When Etha Gray came to The Western Stage in 1989, she didn't come offering her services as Sue Fishkoff states >(CW, July 9), she came asking for assistance to develop her own African-American Theater Company in Seaside--and she got it.
The Western Stage made its Studio Theater available for a presentation of some of her plays. The Western Stage provided a director and a drama coach to work with her company in Seaside and created an internship with a stipend so she could study marketing and publicity at the Western Stage.
Although I do not know the details, I do know that during the same period she was supported by a Seaside organization called the Citizen's League and that the League received financial support specifically for Etha Gray's projects from the Cultural Council of Monterey County. And as for Etha Gray's claim that it is difficult to mount shows every year with little financial support--is that news?
The Western Stage continues to support the concept of a community based theater company in Seaside, but please spare us the "Poor Etha Show." Come on Etha, get on with it!
I read Steven T. Jones' "On the Bus" in yesterday's Coast Weekly and, considering the seriousness of the current efforts by Monterey Salinas Transit to cut its number of routes locally by approximately 40 percent, I am shocked that the Weekly would publish such an obviously frivolous article about MST and its riders at a time like this!
I spoke to four members of the Salinas City Council (Mr. Armenta, Ms. Caballero, Mr. O'Campo and Mr. Styles) about [the injunctions they are seeking against alleged gang members] >(CW, July 2). They graciously took time to answer my questions. The following questions are still unclear to me:
1. The injunction is directed only against one gang. The gangs fight each other. The injunction seems to have the effect of the police and city council "taking sides" in a gang rivalry. I was told by Mr. Styles that the city council intends to extend the injunction to other parts of the city and other gangs. My understanding of the Acuna case is that this injunction is only allowed under very limited conditions and limited locations.
2. To be on the list, you do not have to be convicted, just found to be "Wearing clothes, having tattoos, making signs." I am concerned that lonely young "wanna-be" gang members will be put into the criminal system for such actions. If listing them causes them to lose rights (such as housing or jobs), it is a denial of due process.
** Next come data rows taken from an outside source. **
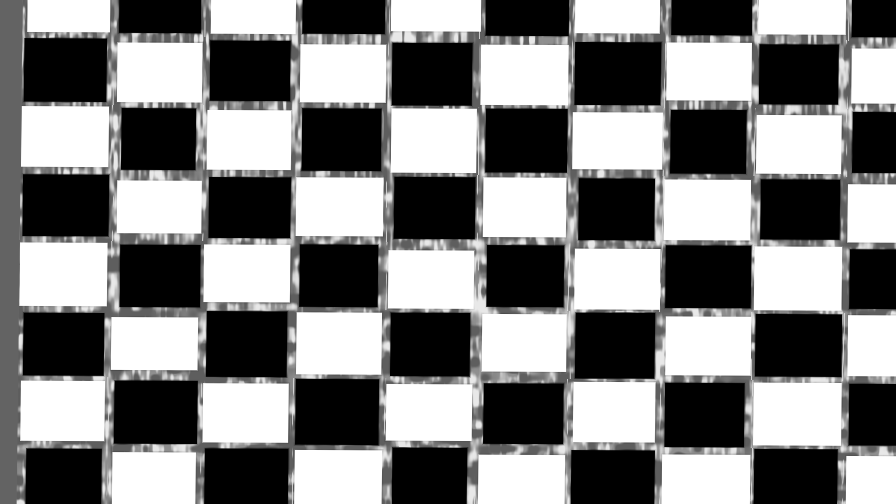
Reproduce this pattern procedurally as a Shadertoy shader.

```glsl
// Uneven black and white checker blocks laid in brushed grey mortar, with a flat
// grey margin on the left. Each block is a box whose four edges are inset by a
// hash of its cell; the mortar is layered value noise with scratches and seams.

#define PITCH vec2(0.182, 0.135)         // block spacing, in canvas heights
#define ORIGIN vec2(0.039, -0.0586)      // top left corner of the first block
#define SKEW vec2(0.012, -0.005)         // lean of columns, tilt of rows
#define WHITE_INSET vec2(0.0, 0.003)     // smallest gap beside a white block
#define WHITE_VARY vec2(0.010, 0.013)
#define BLACK_INSET vec2(0.004, 0.001)   // smallest gap beside a black block
#define BLACK_VARY vec2(0.014, 0.009)
#define MARGIN_GREY 0.39
#define MORTAR_DARK 0.37
#define MORTAR_LIGHT 0.56
#define SEAM_WIDTH 0.004
#define SCRATCH_WIDTH 0.0016

vec4 hash4(vec2 p) {
    vec4 h = fract(p.xyxy * vec4(0.1031, 0.1030, 0.0973, 0.1099));
    h += dot(h, h.wzxy + 33.33);
    return fract((h.xxyz + h.yzzw) * h.zywx);
}

float valueNoise(vec2 p) {
    vec2 i = floor(p), f = fract(p);
    f = f * f * (3.0 - 2.0 * f);
    float top = mix(hash4(i).x, hash4(i + vec2(1, 0)).x, f.x);
    float bottom = mix(hash4(i + vec2(0, 1)).x, hash4(i + vec2(1, 1)).x, f.x);
    return mix(top, bottom, f.y);
}

// Positive outside the box between the two corners
float boxDistance(vec2 p, vec2 low, vec2 high) {
    vec2 d = max(low - p, p - high);
    return max(d.x, d.y);
}

// Fine vertical bristles near the top, softer clouds lower down
float mortarTone(vec2 p) {
    float bristles = valueNoise(p * vec2(170.0, 38.0));
    float clouds = valueNoise(p * vec2(52.0, 64.0) + 17.0);
    float grain = mix(bristles, clouds, smoothstep(0.1, 0.7, p.y));
    float tone = mix(MORTAR_DARK, MORTAR_LIGHT, smoothstep(0.3, 0.65, grain));
    float knots = smoothstep(0.62, 0.95, 0.5 * (bristles + clouds) + 0.15);
    return tone + 0.35 * knots;
}

// Pale, broken, slightly slanted lines in the upright gaps
float scratches(vec2 grid, vec2 p) {
    float column = round(grid.x);
    vec4 h = hash4(vec2(column, floor(grid.y)) + 71.0);
    float offset = (grid.x - column) * PITCH.x;
    offset += 0.006 * (h.x - 0.5) + 0.007 * (h.y - 0.5) * (fract(grid.y) - 0.5);
    float line = 1.0 - smoothstep(0.3, 1.0, abs(offset) / SCRATCH_WIDTH);
    float broken = smoothstep(0.3, 0.6, valueNoise(vec2(column * 9.0, p.y * 40.0)));
    return line * broken * step(0.35, h.z);
}

void mainImage(out vec4 fragColor, in vec2 fragCoord) {
    // Canvas heights, measured down from the top left
    vec2 p = fragCoord / iResolution.y;
    p.y = 1.0 - p.y;
    vec2 grid = (p - ORIGIN + SKEW * (p.yx - vec2(0.5, 0.889))) / PITCH;
    vec2 cell = floor(grid);
    vec2 local = fract(grid) * PITCH;

    // Block with its own four edges
    bool isWhite = mod(cell.x + cell.y, 2.0) < 0.5;
    vec2 inset = isWhite ? WHITE_INSET : BLACK_INSET;
    vec2 vary = isWhite ? WHITE_VARY : BLACK_VARY;
    vec4 h = hash4(cell + 5.0);
    float d = boxDistance(local, inset + vary * h.xy, PITCH - inset - vary * h.zw);

    // Mortar, darkened along the block edges
    float tone = mortarTone(p);
    float seam = 1.0 - smoothstep(0.0, SEAM_WIDTH, d);
    tone *= 1.0 - (isWhite ? 0.25 : 0.5) * seam * valueNoise(p * 45.0);
    tone = mix(tone, 0.9, 0.8 * scratches(grid, p));

    // Block over mortar, then the left margin
    float cover = clamp(0.5 - d * iResolution.y, 0.0, 1.0);
    tone = mix(tone, isWhite ? 1.0 : 0.0, cover);
    float margin = clamp(0.5 - grid.x * PITCH.x * iResolution.y, 0.0, 1.0);
    tone = mix(tone, MARGIN_GREY, margin);
    fragColor = vec4(vec3(tone), 1.0);
}
```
3. If they have already been convicted and are on parole or probation the injunction is not needed. The probation rules can be implemented citywide and NOT select a particular area or gang.
4. What is the procedure for a young person to get off the list?
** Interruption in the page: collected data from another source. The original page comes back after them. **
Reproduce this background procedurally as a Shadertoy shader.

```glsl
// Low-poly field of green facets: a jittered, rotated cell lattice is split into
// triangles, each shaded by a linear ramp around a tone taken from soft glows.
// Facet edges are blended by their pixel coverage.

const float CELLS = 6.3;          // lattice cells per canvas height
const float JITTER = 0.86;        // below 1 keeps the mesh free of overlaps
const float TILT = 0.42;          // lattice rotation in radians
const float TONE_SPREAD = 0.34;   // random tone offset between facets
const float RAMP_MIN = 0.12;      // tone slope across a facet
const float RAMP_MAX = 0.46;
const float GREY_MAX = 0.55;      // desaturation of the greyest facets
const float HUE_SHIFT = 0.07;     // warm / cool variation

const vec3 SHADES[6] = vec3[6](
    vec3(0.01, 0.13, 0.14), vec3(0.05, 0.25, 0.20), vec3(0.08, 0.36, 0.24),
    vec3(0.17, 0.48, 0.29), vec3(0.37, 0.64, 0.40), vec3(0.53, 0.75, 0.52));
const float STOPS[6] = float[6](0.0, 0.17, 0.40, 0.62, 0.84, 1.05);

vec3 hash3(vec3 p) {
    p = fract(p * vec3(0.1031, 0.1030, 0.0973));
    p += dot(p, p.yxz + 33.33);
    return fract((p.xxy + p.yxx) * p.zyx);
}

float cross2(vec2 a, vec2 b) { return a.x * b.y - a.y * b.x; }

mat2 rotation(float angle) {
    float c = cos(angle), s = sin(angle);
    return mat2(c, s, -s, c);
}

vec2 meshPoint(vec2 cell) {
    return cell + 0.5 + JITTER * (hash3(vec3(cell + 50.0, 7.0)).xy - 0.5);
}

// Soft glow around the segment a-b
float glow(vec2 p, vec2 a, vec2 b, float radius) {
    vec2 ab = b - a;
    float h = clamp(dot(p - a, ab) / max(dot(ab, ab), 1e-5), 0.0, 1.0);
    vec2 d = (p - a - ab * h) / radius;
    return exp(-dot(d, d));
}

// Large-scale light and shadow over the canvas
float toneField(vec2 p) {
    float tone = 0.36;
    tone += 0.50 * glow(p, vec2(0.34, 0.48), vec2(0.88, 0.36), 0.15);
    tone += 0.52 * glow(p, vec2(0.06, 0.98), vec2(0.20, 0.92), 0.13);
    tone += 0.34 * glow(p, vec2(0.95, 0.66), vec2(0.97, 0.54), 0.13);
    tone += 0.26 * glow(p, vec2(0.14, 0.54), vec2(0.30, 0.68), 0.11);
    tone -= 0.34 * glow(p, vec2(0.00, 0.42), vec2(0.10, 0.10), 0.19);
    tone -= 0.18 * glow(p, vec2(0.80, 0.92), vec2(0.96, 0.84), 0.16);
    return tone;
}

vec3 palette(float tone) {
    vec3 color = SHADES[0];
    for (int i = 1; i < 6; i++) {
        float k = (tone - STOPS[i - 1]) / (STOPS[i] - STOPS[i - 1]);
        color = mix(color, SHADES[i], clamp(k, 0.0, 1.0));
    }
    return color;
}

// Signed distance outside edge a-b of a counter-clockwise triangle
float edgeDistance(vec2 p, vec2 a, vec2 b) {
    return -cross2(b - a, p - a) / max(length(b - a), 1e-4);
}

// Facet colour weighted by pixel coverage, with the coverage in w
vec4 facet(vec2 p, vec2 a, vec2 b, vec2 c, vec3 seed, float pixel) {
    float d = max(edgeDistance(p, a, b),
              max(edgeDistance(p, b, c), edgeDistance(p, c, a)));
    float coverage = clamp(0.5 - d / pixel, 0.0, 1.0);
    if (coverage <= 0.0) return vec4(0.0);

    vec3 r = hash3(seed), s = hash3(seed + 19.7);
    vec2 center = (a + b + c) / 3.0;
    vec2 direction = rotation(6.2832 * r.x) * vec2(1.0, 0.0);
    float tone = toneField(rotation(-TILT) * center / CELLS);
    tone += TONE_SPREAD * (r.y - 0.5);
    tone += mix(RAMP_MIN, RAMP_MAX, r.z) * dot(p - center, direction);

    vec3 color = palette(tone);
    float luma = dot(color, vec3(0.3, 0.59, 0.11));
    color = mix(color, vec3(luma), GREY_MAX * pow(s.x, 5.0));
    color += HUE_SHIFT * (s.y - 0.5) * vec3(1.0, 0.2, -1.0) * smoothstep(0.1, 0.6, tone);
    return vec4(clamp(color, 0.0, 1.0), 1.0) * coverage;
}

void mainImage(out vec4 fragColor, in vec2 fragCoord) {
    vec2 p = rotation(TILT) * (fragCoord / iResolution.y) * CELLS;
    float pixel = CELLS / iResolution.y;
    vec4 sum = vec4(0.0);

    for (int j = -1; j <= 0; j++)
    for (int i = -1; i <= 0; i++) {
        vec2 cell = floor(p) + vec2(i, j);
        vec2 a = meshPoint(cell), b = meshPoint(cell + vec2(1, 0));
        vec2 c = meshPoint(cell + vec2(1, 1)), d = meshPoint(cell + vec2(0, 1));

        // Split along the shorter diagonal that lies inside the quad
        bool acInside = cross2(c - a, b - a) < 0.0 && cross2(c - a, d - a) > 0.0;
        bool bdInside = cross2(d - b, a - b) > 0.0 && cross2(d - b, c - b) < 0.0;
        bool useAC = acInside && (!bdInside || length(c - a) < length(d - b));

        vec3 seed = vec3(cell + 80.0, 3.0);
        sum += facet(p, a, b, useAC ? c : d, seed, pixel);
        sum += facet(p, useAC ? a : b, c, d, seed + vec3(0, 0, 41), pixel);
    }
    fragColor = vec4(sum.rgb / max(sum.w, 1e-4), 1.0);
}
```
5. What evidence is there that this injunction has been effective in other cities that are similar in size and composition to Salinas?
Congratulations on some really terrific issues lately. The stories on the three spirits arts gallery, the man's side of pregnancy and the gang-assembly injunction were compelling and innovative, and the Summer Fun issue is still next to my couch for reference. Good work.
Corrections and Clarifications
More than one reader called to chastise us for our write-up of The Godfather as one of this year's 52 video picks. The problem? We erroneously gave credit to someone other than Francis Ford Coppola for directing this 1972 classic. Some of the callers were quite upset. But we haven't found any horse heads in our bed--yet. We're sorry, capiche?